This chapter examines the financial derivative instruments traded and used in Hong Kong. The chapter describes the current main types of financial derivatives, their uses and risks, and examines Hong Kong’s twofold approach to their regulation. It also raises questions that may not be fully addressed in any major financial jurisdiction; for example, how the law accounts for relatively new, sophisticated contracts, especially in relation to user protection; whether related areas of law such as bankruptcy may conflict with what has become customary derivative market practice; and how credit risk transfer facilitated by derivative instruments may conflict with established precepts of financial regulation.

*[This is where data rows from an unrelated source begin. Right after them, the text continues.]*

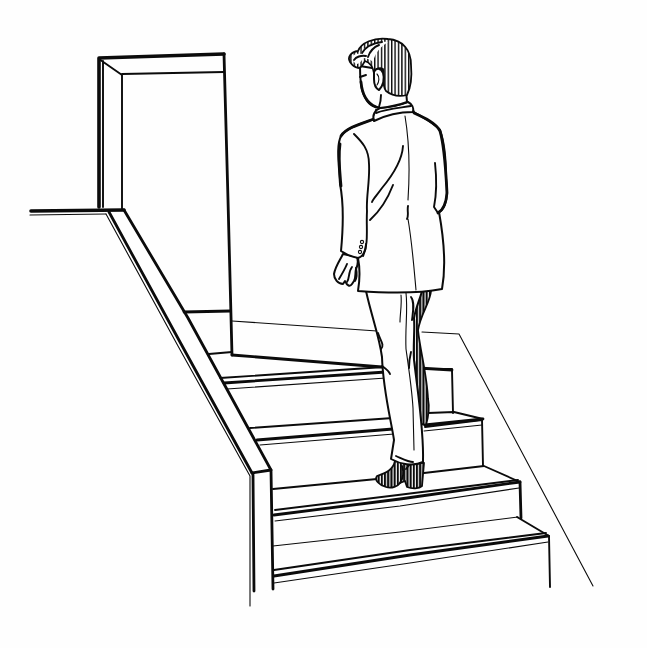
<!DOCTYPE html>
<html lang="en">
<head>
<meta charset="utf-8">
<title>Man climbing stairs</title>
<style>
:root { --ink: #0b0b0b; --paper: #fefefe; }
html, body { margin: 0; background: var(--paper); overflow: hidden; }
svg { display: block; width: 647px; height: 648px; }
.line { fill: none; stroke: var(--ink); stroke-linecap: round; stroke-linejoin: round; }
.fine { stroke-width: 1.1; }
.medium { stroke-width: 1.9; }
.bold { stroke-width: 2.8; }
.heavy { stroke-width: 3.6; }
.shape { fill: var(--paper); stroke: var(--ink); stroke-width: 2; stroke-linecap: round; stroke-linejoin: round; }
.hatched { stroke: var(--ink); stroke-width: 1.8; stroke-linejoin: round; }
.ink { fill: var(--ink); }
</style>
</head>
<body>
<svg viewBox="0 0 647 648" role="img" aria-label="Line drawing of a man in a suit walking up a staircase towards a doorway">
  <defs>
    <pattern id="hair-hatch" width="3.4" height="60" patternUnits="userSpaceOnUse">
      <rect width="3.4" height="60" fill="#fefefe"/>
      <rect width="1.4" height="60" fill="#0b0b0b"/>
    </pattern>
    <pattern id="shade-hatch" width="3.2" height="60" patternUnits="userSpaceOnUse">
      <rect width="3.2" height="60" fill="#fefefe"/>
      <rect width="2.1" height="60" fill="#0b0b0b"/>
    </pattern>
  </defs>
  <rect width="647" height="648" fill="#fefefe"/>

  <g id="doorway">
    <path class="line heavy" d="M99 207V58L224 54"/>
    <path class="line bold" d="M224 54L228 200L232 355"/>
    <path class="line medium" d="M103 61V207M99 59L122 75M122 75V209M122 74L224 72"/>
    <path class="line bold" d="M184 312L230 311"/>
  </g>

  <g id="landing">
    <path class="line fine" d="M232 321L377 331M422 332L459 334L593 586"/>
    <path class="line bold" d="M232 355L382 367"/>
    <path class="line medium" d="M209 354L232 352"/>
  </g>

  <g id="steps">
    <path class="line medium" d="M220 378L384 367M415 369L452 369"/>
    <path class="line bold" d="M224 383L386 372M418 368L452 370"/>
    <path class="line fine" d="M227 389L386 378"/>
    <path class="line medium" d="M452 370L453 413"/>

    <path class="line medium" d="M250 428L393 418M428 413L454 412L483 419"/>
    <path class="line bold" d="M257 440L393 429M425 425L483 419"/>
    <path class="line fine" d="M260 445L394 434M424 431L482 425"/>
    <path class="line medium" d="M425 427L482 420M482 419L483 466"/>

    <path class="line medium" d="M273 489L377 479M424 473L484 466L520 482"/>
    <path class="line bold" d="M274 515L400 499L520 482"/>
    <path class="line medium" d="M275 510L398 495L518 480"/>
    <path class="line fine" d="M275 521L400 506L519 488"/>
    <path class="line bold" d="M520 482L521 518"/>

    <path class="line fine" d="M273 546L400 532L518 517"/>
    <path class="line medium" d="M517 517L549 536"/>
    <path class="line bold" d="M274 576L410 555L548 536"/>
    <path class="line medium" d="M274 570L410 550L546 533"/>
    <path class="line fine" d="M274 583L410 563L548 542"/>
    <path class="line medium" d="M549 536L550 587"/>
  </g>

  <g id="side-wall">
    <path d="M108 211L124 209L271 470L273 590L252 592L251 472Z" fill="#fefefe"/>
    <path class="line heavy" d="M31 211L124 210"/>
    <path class="line fine" d="M30 215L106 214"/>
    <path class="line bold" d="M124 210L188 318L271 470"/>
    <path class="line bold" d="M109 212L180 342L252 473"/>
    <path class="line fine" d="M106 214L178 346L250 476V606"/>
    <path class="line bold" d="M252 473L271 470M253 474L254 591M271 470L273 589"/>
  </g>

  <g id="man">
    <g id="far-leg">
      <path class="hatched" fill="url(#shade-hatch)" d="M411 291H431C430 303 421 313 418 330C420 350 427 375 428 399C430 409 428 418 426 425L421 424L413 350Z"/>
      <path d="M412 328C417 345 424 366 427 390L427 340L419 326Z" fill="none"/>
    </g>

    <g id="shoes">
      <path class="hatched" fill="url(#shade-hatch)" d="M395 461C393 470 386 473 377 476C374 480 379 485 386 487C392 489 398 486 400 483L405 481L407 487C412 489 419 489 422 486L424 463Z"/>
      <path class="line medium" d="M402 466C404 472 404 477 400 483M410 464L406 469"/>
    </g>

    <g id="near-leg">
      <path class="shape" d="M366 291C372 318 379 335 382 357C383 390 391 420 394 440L391 459C400 464 413 467 423 462C424 430 418 395 414 360C413 345 415 330 414 318C416 307 420 299 422 291Z"/>
      <path class="line fine" d="M406 293C408 310 405 328 406 349C409 370 412 390 413 408L414 450M401 295C402 304 400 314 400 322"/>
      <path class="line medium" d="M378 333C380 340 385 345 381 349M382 366C386 369 389 371 390 374M409 368C409 364 410 356 411 352M411 297C415 302 413 312 412 320M396 456C403 459 409 462 413 462"/>
    </g>

    <g id="hand">
      <path class="shape" d="M343 254C340 260 335 267 334 274C334 279 338 284 343 284L345 281C347 286 350 287 352 284L354 281C356 278 355 273 356 269C358 265 358 260 357 257Z"/>
      <path class="line medium" d="M347 264C345 269 342 274 339 279M352 267C348 272 350 278 347 282M356 268C357 273 357 278 355 281"/>
    </g>

    <g id="jacket">
      <path class="shape" d="M374 119C363 123 346 128 341 136C336 146 339 164 340 184C344 204 343 230 341 251C347 255 353 257 358 258C360 268 360 279 358 291C386 293 417 294 442 289C447 262 443 234 439 212C447 208 448 194 446 178C446 160 444 141 440 130C434 123 424 118 414 112L410 104L376 110Z"/>
      <path class="line bold" d="M340 144C338 158 340 174 341 186M341 136C346 128 360 124 374 119M414 113C425 118 436 123 440 131C445 148 446 176 447 193C446 205 443 210 438 213"/>
      <path class="line medium" d="M354 134C362 142 369 149 369 164C370 181 366 197 367 211C366 228 369 244 363 256"/>
      <path class="line medium" d="M403 146C402 162 392 176 382 188C377 195 373 199 372 202M393 185C388 198 380 211 370 220M435 163C437 181 436 197 434 207L438 213"/>
      <path class="line fine" d="M405 116C409 140 410 170 408 200M408 219C412 242 414 268 416 290"/>
      <path class="line medium" d="M408 206C407 211 409 215 407 219M358 258C363 257 366 250 366 244"/>
      <g id="cuff-buttons" class="line fine">
        <circle cx="362" cy="242" r="1.6"/>
        <circle cx="361" cy="247" r="1.6"/>
        <circle cx="360" cy="252" r="1.6"/>
      </g>
      <path class="shape" d="M374 121C372 115 375 110 380 108C390 107 400 105 408 102C412 104 414 108 413 112C401 112 386 115 374 121Z"/>
      <path class="line medium" d="M376 113C386 109 399 108 411 106"/>
    </g>

    <g id="head">
      <path class="shape" d="M360 66C360 76 360 85 363 93C366 101 371 107 377 107L380 108C389 107 399 105 407 102L406 90L384 70Z"/>
      <path class="line bold" d="M361 82C362 94 367 103 376 107"/>
      <path class="line medium" d="M360 77L366 75M381 95C381 100 380 104 379 107"/>
      <path class="hatched" fill="url(#hair-hatch)" d="M350 62C347 57 351 52 358 51C361 43 374 37 388 39C403 40 411 50 411 65C412 76 411 87 407 95C399 97 391 95 386 91C382 86 384 76 383 69C380 67 377 68 374 73C373 67 371 63 365 61C362 66 361 68 358 68C354 67 352 65 350 62Z"/>
      <path d="M352 60C351 55 356 53 361 54C363 46 376 41 388 42C380 47 375 53 373 62C370 59 366 58 363 58C361 62 359 64 356 64Z" fill="#fefefe"/>
      <path class="line medium" d="M354 60C356 57 361 55 366 56M362 53C366 46 374 43 382 42M368 57C370 51 374 47 379 45"/>
      <path class="shape" d="M374 72C376 67 381 68 383 73C385 79 383 86 379 90C375 88 374 83 374 79Z"/>
      <path class="line fine" d="M377 74C380 77 379 82 377 85"/>
    </g>
  </g>
</svg>
</body>
</html>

Lastly, it considers whether links between the territory’s regulators and the stock exchange are well-suited to the supervision of certain derivative activity and to investor protection.

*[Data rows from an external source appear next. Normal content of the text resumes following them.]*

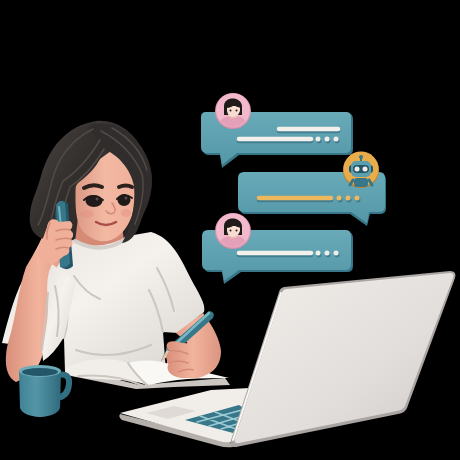
<!DOCTYPE html>
<html lang="en">
<head>
<meta charset="utf-8">
<title>Woman on a call with chat bubbles</title>
<style>
:root{--night:#000;--teal:#5b9fae;--teal-deep:#377789;--teal-dark:#24566a;--skin:#f0b29c;--skin-shade:#d58a76;--hair:#302d2c;--hair-light:#514b48;--paper:#f1eeea;--paper-shade:#cbc6c1;--pink:#f2b9cc;--amber:#e9ac4b;--ink:#211a1a}
html,body{margin:0;background:var(--night);overflow:hidden}
svg{display:block;width:460px;height:460px}
.teal{fill:var(--teal)}.teal-deep{fill:var(--teal-deep)}.teal-dark{fill:var(--teal-dark)}
.skin-shade{fill:var(--skin-shade)}.hair-dark{fill:var(--hair)}
.paper{fill:var(--paper)}.paper-shade{fill:var(--paper-shade)}
.ink{fill:var(--ink)}.amber{fill:var(--amber)}
.line{fill:none;stroke-linecap:round;stroke-linejoin:round}
.fold{stroke:var(--paper-shade);stroke-width:2}
.strand{stroke:var(--hair-light);stroke-width:1.5}
.crease{stroke:var(--skin-shade);stroke-width:1.5}
.text-line{stroke:#f4f1ec;stroke-width:4.5}
.text-shadow{stroke:var(--teal-dark);stroke-width:4.5;opacity:.45}
</style>
</head>
<body>
<svg viewBox="0 0 460 460" role="img" aria-label="Woman talking on the phone and writing in a notebook beside a laptop, with chat bubbles above">
<defs>
<linearGradient id="bubble-fill" x1="0" y1="0" x2="0" y2="1"><stop offset="0" stop-color="#68aab8"/><stop offset="1" stop-color="#5497a7"/></linearGradient>
<linearGradient id="shirt-fill" x1="0" y1="0" x2="1" y2="1"><stop offset="0" stop-color="#e6e1dc"/><stop offset=".45" stop-color="#f5f2ee"/><stop offset="1" stop-color="#d8d3cd"/></linearGradient>
<linearGradient id="lid-fill" x1="0" y1="0" x2="1" y2="1"><stop offset="0" stop-color="#f1eeea"/><stop offset=".6" stop-color="#e2dedb"/><stop offset="1" stop-color="#cfcac7"/></linearGradient>
<linearGradient id="arm-fill"><stop offset="0" stop-color="#d98f7a"/><stop offset=".5" stop-color="#f2b49d"/><stop offset="1" stop-color="#dc9580"/></linearGradient>
<linearGradient id="face-fill"><stop offset="0" stop-color="#dc9984"/><stop offset=".5" stop-color="#f3b9a3"/><stop offset="1" stop-color="#efaf99"/></linearGradient>
<linearGradient id="mug-fill"><stop offset="0" stop-color="#3f8295"/><stop offset=".4" stop-color="#5496a7"/><stop offset="1" stop-color="#2f6a7d"/></linearGradient>
<linearGradient id="hair-fill" x1="0" y1="0" x2="1" y2="1"><stop offset="0" stop-color="#4a4542"/><stop offset=".5" stop-color="#332f2d"/><stop offset="1" stop-color="#252221"/></linearGradient>
<clipPath id="avatar-clip"><circle r="16"/></clipPath>
<g id="woman-avatar">
<circle r="18" fill="#d690aa"/><circle cy="-.5" r="17" fill="#f2b9cc"/>
<g clip-path="url(#avatar-clip)">
<path d="M-9 4V-5C-9-15 8-15 9-5V4Z" class="ink"/>
<path d="M-15 18C-14 7-8 5 0 5S14 7 15 18Z" fill="#e5a0b9"/>
<path d="M-4 2H4V6Q0 9-4 6Z" fill="#e5bca9"/>
<path d="M-6-5H7V0Q5 6 0 6T-6 0Z" fill="#f7ddd0"/>
<path d="M-7-3Q-6-10 1-10 8-9 8-3 3-4 1-6-2-3-7-3Z" class="ink"/>
<circle cx="-2.5" cy="-.5" r="1" class="ink"/><circle cx="3.5" cy="-.5" r="1" class="ink"/>
</g>
</g>
<g id="dots"><circle r="2.5"/><circle cx="9" r="2.5"/><circle cx="18" r="2.5"/></g>
</defs>
<rect width="460" height="460" fill="var(--night)"/>

<g id="chat">
<g id="bubble-top">
<path d="M207 113H347Q353 113 353 119V149Q353 155 347 155H239L222 168 220 155H209Q203 155 203 149V119Q203 113 207 113Z" class="teal-deep"/>
<path d="M206 112H346Q351 112 351 117V147Q351 153 345 153H237L222 165 220 153H207Q201 153 201 147V117Q201 112 206 112Z" fill="url(#bubble-fill)"/>
<path d="M279 131H338M239 141H311" class="line text-shadow"/>
<path d="M279 129H338M239 139H311" class="line text-line"/>
<use href="#dots" x="319" y="141" class="teal-dark" opacity=".45"/><use href="#dots" x="318" y="139" class="paper"/>
<use href="#woman-avatar" x="233" y="111"/>
</g>
<g id="bubble-bot">
<path d="M246 174H380Q386 174 386 180V208Q386 214 380 214H370L367 226 350 214H246Q240 214 240 208V180Q240 174 246 174Z" class="teal-deep"/>
<path d="M244 172H379Q385 172 385 178V206Q385 212 379 212H369L367 223 351 212H244Q238 212 238 206V178Q238 172 244 172Z" fill="url(#bubble-fill)"/>
<path d="M259 200H331" class="line text-shadow"/>
<path d="M259 198H331" class="line" stroke="#edb95e" stroke-width="4.5"/>
<use href="#dots" x="340" y="200" class="teal-dark" opacity=".45"/><use href="#dots" x="339" y="198" fill="#edb95e"/>
<g id="robot-avatar">
<circle cx="361" cy="170" r="18" fill="#c48227"/><circle cx="361" cy="169" r="17.5" class="amber"/>
<path d="M361 157V162" class="line" stroke="#377789" stroke-width="2"/><circle cx="361" cy="157" r="2" class="teal-deep"/>
<rect x="354" y="178" width="14" height="9" rx="3" class="teal-deep"/>
<path d="M353 180L350 185M369 180L372 185" class="line" stroke="#377789" stroke-width="3"/>
<rect x="349" y="165" width="24" height="8" rx="3" class="teal-dark"/>
<rect x="351" y="161" width="20" height="16" rx="5" class="teal"/>
<rect x="353" y="165" width="16" height="8" rx="4" class="teal-dark"/>
<circle cx="357" cy="169" r="2.5" class="paper"/><circle cx="365" cy="169" r="2.5" class="paper"/>
</g>
</g>
<g id="bubble-bottom">
<path d="M210 232H347Q353 232 353 238V266Q353 272 347 272H241L224 284 222 272H210Q204 272 204 266V238Q204 232 210 232Z" class="teal-deep"/>
<path d="M208 230H346Q351 230 351 236V264Q351 270 345 270H239L224 281 222 270H208Q202 270 202 264V236Q202 230 208 230Z" fill="url(#bubble-fill)"/>
<path d="M239 255H311" class="line text-shadow"/>
<path d="M239 253H311" class="line text-line"/>
<use href="#dots" x="319" y="255" class="teal-dark" opacity=".45"/><use href="#dots" x="318" y="253" class="paper"/>
<use href="#woman-avatar" x="233" y="231"/>
</g>
</g>

<g id="woman">
<path id="hair-back" d="M96 121C66 126 49 148 41 176 36 195 27 207 31 226 34 237 44 241 55 240L124 243C137 240 139 223 145 211 153 195 155 173 146 157 138 137 121 119 96 121Z" fill="url(#hair-fill)"/>
<path id="neck" d="M78 218L122 226 125 248Q106 263 74 250Z" class="skin-shade"/>
<path id="shirt" d="M73 240Q98 253 128 236L151 232C172 238 181 259 191 279 199 294 206 304 204 312L178 333 163 332 166 372H65L64 338 41 347Q22 346 2 343C8 320 15 291 29 268Q43 250 73 240Z" fill="url(#shirt-fill)"/>
<path d="M75 241Q103 256 127 238" class="line" stroke="#d5cfc9" stroke-width="4"/>
<path d="M64 338Q70 319 66 300M163 332Q158 307 149 290M76 350Q112 362 151 345M157 268Q169 289 174 311M74 276Q85 293 100 299" class="line fold"/>

<path id="far-arm" d="M176 333L203 313C213 326 220 340 221 351 221 367 211 375 198 378L182 377C171 376 166 368 167 360L166 349C172 341 183 342 191 346Z" fill="url(#arm-fill)"/>

<g id="notebook">
<path d="M66 375L136 389 174 387 230 385 225 378 139 385 68 367Z" class="paper-shade"/>
<path d="M66 368C87 357 111 357 128 363L147 385C124 376 94 383 66 374Z" class="paper"/>
<path d="M128 363C146 358 158 361 174 365L229 378C202 378 174 378 147 386Z" fill="#faf8f5"/>
<path d="M128 363Q135 374 147 385M78 376Q115 373 144 386L226 381" class="line fold"/>
</g>
<path id="pencil" d="M209 311Q216 312 213 318L174 353 161 361 167 348Z" class="teal-deep"/>
<path d="M209 313L170 349" class="line" stroke="#78b7c3" stroke-width="2.5"/>
<path d="M167 350L161 361 173 353Z" fill="#e9c6a6"/>
<path id="writing-hand" d="M169 342C176 339 184 346 190 342 203 335 218 340 220 351 221 365 211 375 198 378H181C169 376 165 369 169 363 164 358 167 353 170 351 165 348 166 344 169 342Z" fill="url(#arm-fill)"/>
<path d="M170 351Q179 350 188 354M169 363Q177 359 188 363M178 372Q187 368 193 370" class="line crease"/>

<path id="near-arm" d="M45 231C39 244 34 254 26 267 18 290 16 318 8 343 4 360 5 376 16 382L27 377C42 368 44 350 47 334 51 312 50 288 57 267L70 247 71 230Z" fill="url(#arm-fill)"/>
<path id="near-sleeve" d="M52 264Q45 277 48 299 49 318 42 350L43 361Q54 354 64 337L76 282Z" fill="url(#shirt-fill)"/>
<path d="M48 293Q45 326 42 350M55 286Q61 311 57 336" class="line fold"/>

<g id="head">
<path id="face" d="M76 176C75 206 74 226 88 236Q103 246 117 237C132 226 136 207 135 187L129 164 111 151Z" fill="url(#face-fill)"/>
<path id="fringe-left" d="M107 139C103 160 92 173 78 183 71 191 73 205 70 217L61 240C47 243 32 237 30 223 28 209 39 195 43 177 49 151 64 127 96 122Z" fill="url(#hair-fill)"/>
<path id="fringe-right" d="M88 127C108 117 133 130 145 153 156 173 152 195 145 210 139 223 137 241 122 243 130 229 136 207 134 186 131 169 118 155 104 149Z" class="hair-dark"/>
<path d="M93 129Q61 145 52 181T38 225M100 140Q83 168 63 181 54 202 49 231M104 149Q90 173 70 187 63 207 60 227M101 131Q130 146 142 174 146 195 135 224M112 128Q139 143 147 170" class="line strand"/>
<path d="M84 188Q93 183 102 187M119 187Q126 184 132 187" class="line" stroke="#2d211e" stroke-width="4"/>
<ellipse cx="94" cy="201" rx="8.5" ry="6" class="ink"/><ellipse cx="124" cy="200" rx="6.5" ry="6" class="ink"/>
<path d="M84 200Q92 192 103 200M117 199Q124 192 132 198" class="line" stroke="#211a1a" stroke-width="2"/>
<circle cx="97" cy="199" r="1.5" fill="#5c4a46"/><circle cx="126" cy="198" r="1.5" fill="#5c4a46"/>
<path d="M112 203Q117 210 114 213 109 215 106 211" class="line crease"/>
<path d="M96 222Q106 228 116 222" class="line" stroke="#a84f4a" stroke-width="2.5"/>
<ellipse cx="87" cy="214" rx="7" ry="4" fill="#e48f80" opacity=".45"/><ellipse cx="126" cy="213" rx="5" ry="4" fill="#e48f80" opacity=".45"/>
</g>

<g id="phone">
<path d="M57 204Q63 197 68 204L73 266Q69 271 62 268L55 214Z" class="teal-dark"/>
<path d="M56 205Q60 198 65 203L70 263Q66 269 60 267Z" class="teal-deep"/>
<path d="M59 207L62 236" class="line" stroke="#79b4c1" stroke-width="2"/>
</g>
<g id="holding-hand">
<path d="M47 227C48 219 55 217 59 222L70 221Q75 225 70 230 76 234 71 239 75 245 69 248 71 254 64 256L52 265 37 255Z" fill="#efaf99"/>
<path d="M56 231Q63 228 70 230M56 240Q64 237 71 239M56 249Q63 246 69 248M50 223Q46 231 47 239" class="line crease"/>
</g>
</g>

<g id="mug">
<path d="M57 375Q70 372 69 384 68 397 56 398" class="line" stroke="#326f82" stroke-width="6"/>
<path d="M19 371H61L60 408Q57 416 40 417 23 416 20 408Z" fill="url(#mug-fill)"/>
<ellipse cx="40" cy="371" rx="21" ry="6" fill="#6dabb9"/><ellipse cx="40" cy="372" rx="18" ry="4" class="teal-dark"/>
</g>

<g id="laptop">
<path d="M120 414L229 441 233 447Q226 448 219 446L122 420Q118 417 120 414Z" fill="#b5afaa"/>
<path d="M120 413L211 390 250 388 231 442Q225 443 219 441Z" class="paper"/>
<path id="keyboard" d="M185 420L239 405 245 409 233 433Z" class="teal-deep"/>
<path d="M197 422L242 410M209 426L240 417M221 429L237 424M200 416L236 429M215 412L239 421" class="line" stroke="#9bcbd4" stroke-width="1.5"/>
<path d="M146 413L174 406 196 411 168 419Z" fill="#dfdad5"/>
<path id="lid-edge" d="M284 287L450 271Q457 271 455 278L407 408Q405 413 398 414L236 447Q228 448 231 440L279 292Q280 288 284 287Z" fill="#aaa5a2"/>
<path id="lid" d="M287 289L450 273Q455 273 453 278L405 406Q403 410 397 411L239 443Q233 444 235 438L282 293Q283 289 287 289Z" fill="url(#lid-fill)"/>
<path d="M281 293L233 440" class="line" stroke="#faf8f6" stroke-width="2"/>
</g>
</svg>
</body>
</html>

Part I Finance in Hong Kong, 2 Financial Regulatory Structure »

Douglas W Arner, Berry FC Hsu, Say H Goo, Syren Johnstone, Paul Lejot, Maurice Kwong-Sang Tse
From: Financial Markets in Hong Kong (2nd Edition)
Douglas W Arner, Berry Hsu, Say H Goo, Syren Johnstone, Paul Lejot, Maurice Kwok-Sang Tse (Consulting Editor)
This chapter describes the overall legal and regulatory framework supporting financial markets in Hong Kong. This is developed in tandem with, and in response to, their characteristics. Regulatory reforms in the financial markets of Hong Kong have typically been developed after a financial crisis and market failure. However, while Hong Kong has not always had effective systems of financial regulation, it has been steadily strengthening its regulatory framework both for financial markets and institutions. This chapter argues that the increasing effectiveness of its legal and institutional regulatory framework has enhanced its development as an international financial centre over the past two decades and will be vital to its continued success in the future. The chapter concludes by outlining the common objectives of the Hong Kong financial regulators today.

Part VI International Markets and Exchanges, 21 Hong Kong Markets and Exchanges »

Douglas W Arner, Berry FC Hsu
From: Financial Markets and Exchanges Law (2nd Edition)
Edited By: Michael Blair, George Walker, Stuart Willey
21.01 This chapter describes the main elements of current financial sector activity in Hong Kong and the conditions under which they function. Hong Kong’s financial markets and economy did suffer a substantial downturn following the global financial crisis in 2008–09, although no major regulatory gaps were identified nor significant new regulatory changes considered necessary. Hong Kong is nevertheless expected to give effect to all of the principal new reforms adopted at the international level, in particular with regard to capital adequacy and liquidity and the...